(CNN)Black gooey methane bubbles pop on the surface of the Lake Pit outside the La Brea Museum in Los Angeles. It's the only warning of the sticky, heavy asphalt on the bottom of the pit. The asphalt seeps have been there for thousands of years, stemming from a nearby underground large petroleum reservoir called Salt Lake Oil Field.
Preserving the unique history of the La Brea Tar Pits
Thousands of years ago, the liquid asphalt trapped unsuspecting mammoths, horses, giant ground sloths, camels and bison that roamed the area, thirsty for a drink. Only 1.5 inches of the asphalt was required to trap a creature as massive as a mammoth or bison.
Predatory carnivores saw the stuck animals as the perfect way to get a meal. Dire wolves, saber-toothed cats and lions would creep up on their trapped prey but they too would become stuck in the liquid asphalt.
It was a slow death by starvation. They decayed on the surface and became buried by the asphalt and sediment over time.
But the unique nature of the La Brea Tar Pits is that they preserved an entire ecosystem between 10,000 to 50,000 years ago, containing massive mammoth tusks and giant sloth bones alongside acorns and microscopic plant and insect fossils.
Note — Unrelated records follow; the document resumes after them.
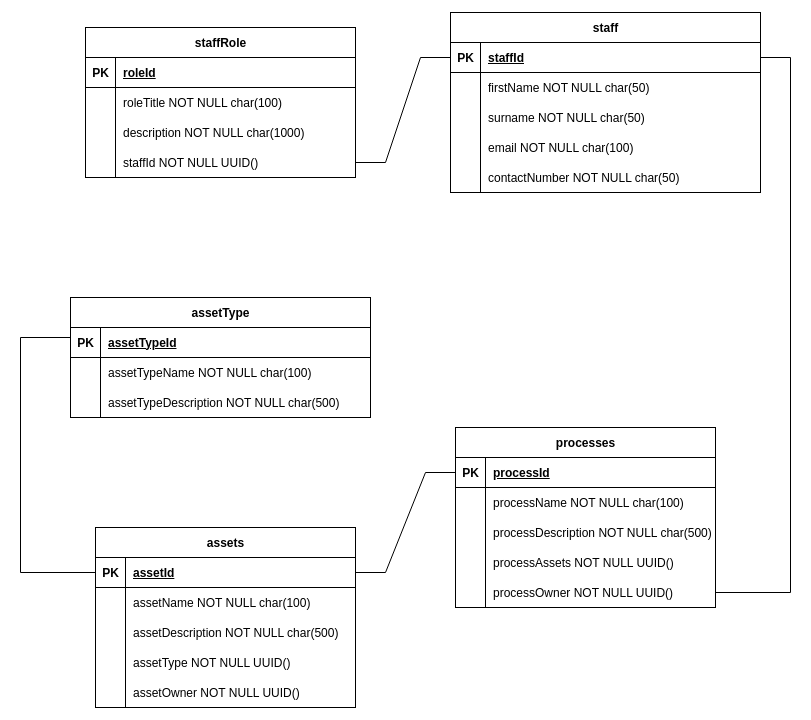
<!DOCTYPE html>
<html lang="en">
<head>
<meta charset="utf-8">
<title>Entity relationship diagram</title>
<style>
  :root { --paper: #ffffff; --ink: #000000; --row: 30px; }
  * { box-sizing: border-box; margin: 0; padding: 0; }
  html, body { width: 811px; height: 720px; overflow: hidden; background: var(--paper); }
  .diagram {
    position: relative; width: 811px; height: 720px; overflow: hidden;
    color: var(--ink); font: 12px/14px "Liberation Sans", Arial, sans-serif;
  }
  .relations { position: absolute; inset: 0; fill: none; stroke: var(--ink); stroke-width: 1; }
  .entity { position: absolute; border: 1px solid var(--ink); background: var(--paper); }
  .entity h2 {
    display: flex; align-items: center; justify-content: center;
    height: var(--row); border-bottom: 1px solid var(--ink); font: inherit; font-weight: bold;
  }
  .primary { display: grid; grid-template-columns: 30px 1fr; height: var(--row); border-bottom: 1px solid var(--ink); font-weight: bold; }
  .primary dt { display: flex; align-items: center; justify-content: center; border-right: 1px solid var(--ink); }
  .primary dd { display: flex; align-items: center; padding-left: 7px; text-decoration: underline; }
  .fields { margin-left: 29px; border-left: 1px solid var(--ink); padding-left: 7px; list-style: none; }
  .fields li { display: flex; align-items: center; height: var(--row); padding-bottom: 1px; white-space: nowrap; }
  .fields li:last-child { height: 29px; padding-bottom: 0; }
  #staff-role { left: 85px; top: 27px; width: 271px; }
  #staff { left: 450px; top: 12px; width: 311px; }
  #asset-type { left: 70px; top: 297px; width: 301px; }
  #processes { left: 455px; top: 427px; width: 261px; }
  #assets { left: 95px; top: 527px; width: 261px; }
</style>
</head>
<body>
<main class="diagram">
  <svg class="relations" width="811" height="720" viewBox="0 0 811 720" aria-hidden="true">
    <path d="M355 162.5H385.5L420.5 57.5H451"/>
    <path d="M760 57.5H790.5V592.5H715"/>
    <path d="M71 337.5H20.5V572.5H96"/>
    <path d="M355 572.5H385.5L425.5 472.5H456"/>
  </svg>

  <section class="entity" id="staff-role">
    <h2>staffRole</h2>
    <dl class="primary"><dt>PK</dt><dd>roleId</dd></dl>
    <ul class="fields">
      <li>roleTitle NOT NULL char(100)</li>
      <li>description NOT NULL char(1000)</li>
      <li>staffId NOT NULL UUID()</li>
    </ul>
  </section>

  <section class="entity" id="staff">
    <h2>staff</h2>
    <dl class="primary"><dt>PK</dt><dd>staffId</dd></dl>
    <ul class="fields">
      <li>firstName NOT NULL char(50)</li>
      <li>surname NOT NULL char(50)</li>
      <li>email NOT NULL char(100)</li>
      <li>contactNumber NOT NULL char(50)</li>
    </ul>
  </section>

  <section class="entity" id="asset-type">
    <h2>assetType</h2>
    <dl class="primary"><dt>PK</dt><dd>assetTypeId</dd></dl>
    <ul class="fields">
      <li>assetTypeName NOT NULL char(100)</li>
      <li>assetTypeDescription NOT NULL char(500)</li>
    </ul>
  </section>

  <section class="entity" id="processes">
    <h2>processes</h2>
    <dl class="primary"><dt>PK</dt><dd>processId</dd></dl>
    <ul class="fields">
      <li>processName NOT NULL char(100)</li>
      <li>processDescription NOT NULL char(500)</li>
      <li>processAssets NOT NULL UUID()</li>
      <li>processOwner NOT NULL UUID()</li>
    </ul>
  </section>

  <section class="entity" id="assets">
    <h2>assets</h2>
    <dl class="primary"><dt>PK</dt><dd>assetId</dd></dl>
    <ul class="fields">
      <li>assetName NOT NULL char(100)</li>
      <li>assetDescription NOT NULL char(500)</li>
      <li>assetType NOT NULL UUID()</li>
      <li>assetOwner NOT NULL UUID()</li>
    </ul>
  </section>
</main>
</body>
</html>
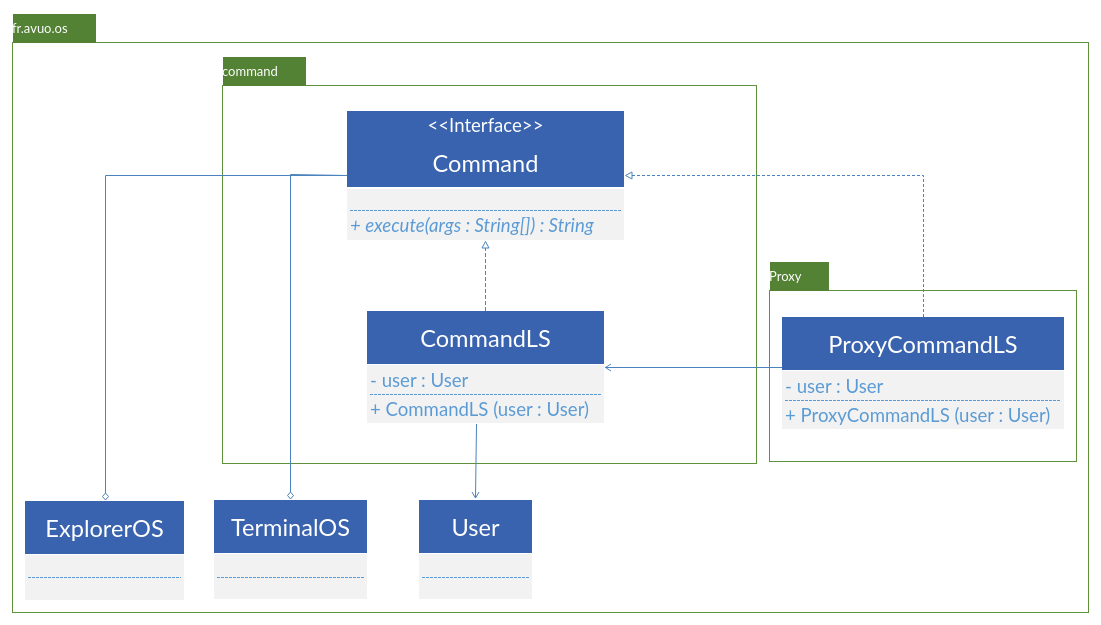
<!DOCTYPE html>
<html lang="en">
<head>
<meta charset="utf-8">
<title>Command package class diagram</title>
<style>
  :root {
    --paper: #ffffff;
    --package: #548235;
    --package-line: #5f913c;
    --class-head: #3963ae;
    --class-body: #f2f2f2;
    --member: #5b9bd5;
    --divider: #5b9bd5;
    --link: #4a83bd;
    --head-text: #ffffff;
  }
  * { box-sizing: border-box; margin: 0; }
  html, body { width: 1101px; height: 625px; overflow: hidden; background: var(--paper); }
  body { font-family: Lato, "Open Sans", sans-serif; }
  .diagram { position: relative; width: 1101px; height: 625px; overflow: hidden; }

  .package { position: absolute; border: 1px solid var(--package-line); }
  .package h2 {
    position: absolute; left: 0; bottom: 100%;
    height: 29px; line-height: 29px;
    background: var(--package); color: var(--head-text);
    font-size: 13px; font-weight: 400; text-indent: -1px; white-space: nowrap;
  }
  .package-root { left: 12px; top: 42px; width: 1077px; height: 571px; }
  .package-command { left: 222px; top: 85px; width: 535px; height: 379px; }
  .package-proxy { left: 769px; top: 290px; width: 308px; height: 172px; }
  .package-root h2, .package-command h2 { width: 83px; }
  .package-proxy h2 { width: 59px; }

  .links { position: absolute; left: 0; top: 0; }

  .class { position: absolute; display: flex; flex-direction: column; gap: 1px; white-space: nowrap; }
  .class header {
    height: 53px; display: flex; flex-direction: column; align-items: center; justify-content: center;
    background: var(--class-head); color: var(--head-text);
  }
  .class h3 { font-size: 23.6px; line-height: 30px; font-weight: 400; }
  .stereotype { font-size: 18.6px; line-height: 24px; }
  .members {
    height: 58px; padding: 0 3px; display: flex; flex-direction: column;
    background: var(--class-body); color: var(--member); font-size: 18.6px; line-height: 28px;
  }
  .attributes { height: 29px; padding-top: 1px; }
  .divider { height: 1px; flex: none; background: repeating-linear-gradient(90deg, var(--divider) 0 3px, transparent 3px 4px); }
  .abstract { font-style: italic; }

  .interface { left: 347px; top: 111px; width: 277px; gap: 2px; }
  .interface header { height: 76px; justify-content: flex-start; gap: 11px; padding-top: 2px; }
  .interface .members { height: 51px; }
  .interface .attributes { height: 21px; }
  .command-ls { left: 367px; top: 311px; width: 237px; }
  .proxy-command-ls { left: 782px; top: 317px; width: 282px; }
  .explorer { left: 25px; top: 501px; width: 159px; }
  .terminal { left: 214px; top: 500px; width: 153px; }
  .user { left: 419px; top: 500px; width: 113px; }
  .empty .members { height: 45px; }
  .empty .attributes { height: 23px; }
  .explorer .attributes { height: 22px; }
</style>
</head>
<body>
<main class="diagram">
  <section class="package package-root"><h2>fr.avuo.os</h2></section>
  <section class="package package-command"><h2>command</h2></section>
  <section class="package package-proxy"><h2>Proxy</h2></section>

  <svg class="links" width="1101" height="625" viewBox="0 0 1101 625" fill="none" stroke="var(--link)" stroke-width="1" aria-hidden="true">
    <g class="aggregations">
      <polyline points="347,175.5 105.5,175.5 105.5,493"/>
      <polyline points="347,175.5 290.5,174.5 290.5,492"/>
      <polygon points="105.5,493 108.5,496.5 105.5,500 102.5,496.5" fill="#fff"/>
      <polygon points="290.5,492 293.5,495.5 290.5,499 287.5,495.5" fill="#fff"/>
    </g>
    <g class="realizations">
      <polyline points="485.5,311 485.5,248" stroke-dasharray="4 2"/>
      <polygon points="485.5,241.5 489,248 482,248" fill="#fff"/>
      <polyline points="923.5,317 923.5,175.5 632,175.5" stroke-dasharray="3 2"/>
      <polygon points="625.5,175.5 632,172 632,179" fill="#fff"/>
    </g>
    <g class="associations">
      <line x1="782" y1="367.5" x2="605" y2="367.5"/>
      <polyline points="611,364 605.5,367.5 611,371"/>
      <line x1="476.5" y1="424" x2="475.5" y2="498"/>
      <polyline points="472,492 475.5,498 479,492"/>
    </g>
  </svg>

  <article class="class interface">
    <header><p class="stereotype">&lt;&lt;Interface&gt;&gt;</p><h3>Command</h3></header>
    <div class="members">
      <p class="attributes"></p>
      <div class="divider"></div>
      <p class="abstract">+ execute(args : String[]) : String</p>
    </div>
  </article>

  <article class="class command-ls">
    <header><h3>CommandLS</h3></header>
    <div class="members">
      <p class="attributes">- user : User</p>
      <div class="divider"></div>
      <p>+ CommandLS (user : User)</p>
    </div>
  </article>

  <article class="class proxy-command-ls">
    <header><h3>ProxyCommandLS</h3></header>
    <div class="members">
      <p class="attributes">- user : User</p>
      <div class="divider"></div>
      <p>+ ProxyCommandLS (user : User)</p>
    </div>
  </article>

  <article class="class empty explorer">
    <header><h3>ExplorerOS</h3></header>
    <div class="members"><p class="attributes"></p><div class="divider"></div></div>
  </article>

  <article class="class empty terminal">
    <header><h3>TerminalOS</h3></header>
    <div class="members"><p class="attributes"></p><div class="divider"></div></div>
  </article>

  <article class="class empty user">
    <header><h3>User</h3></header>
    <div class="members"><p class="attributes"></p><div class="divider"></div></div>
  </article>
</main>
</body>
</html>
More than 100 species of birds and a number of other species were first described after being found at La Brea.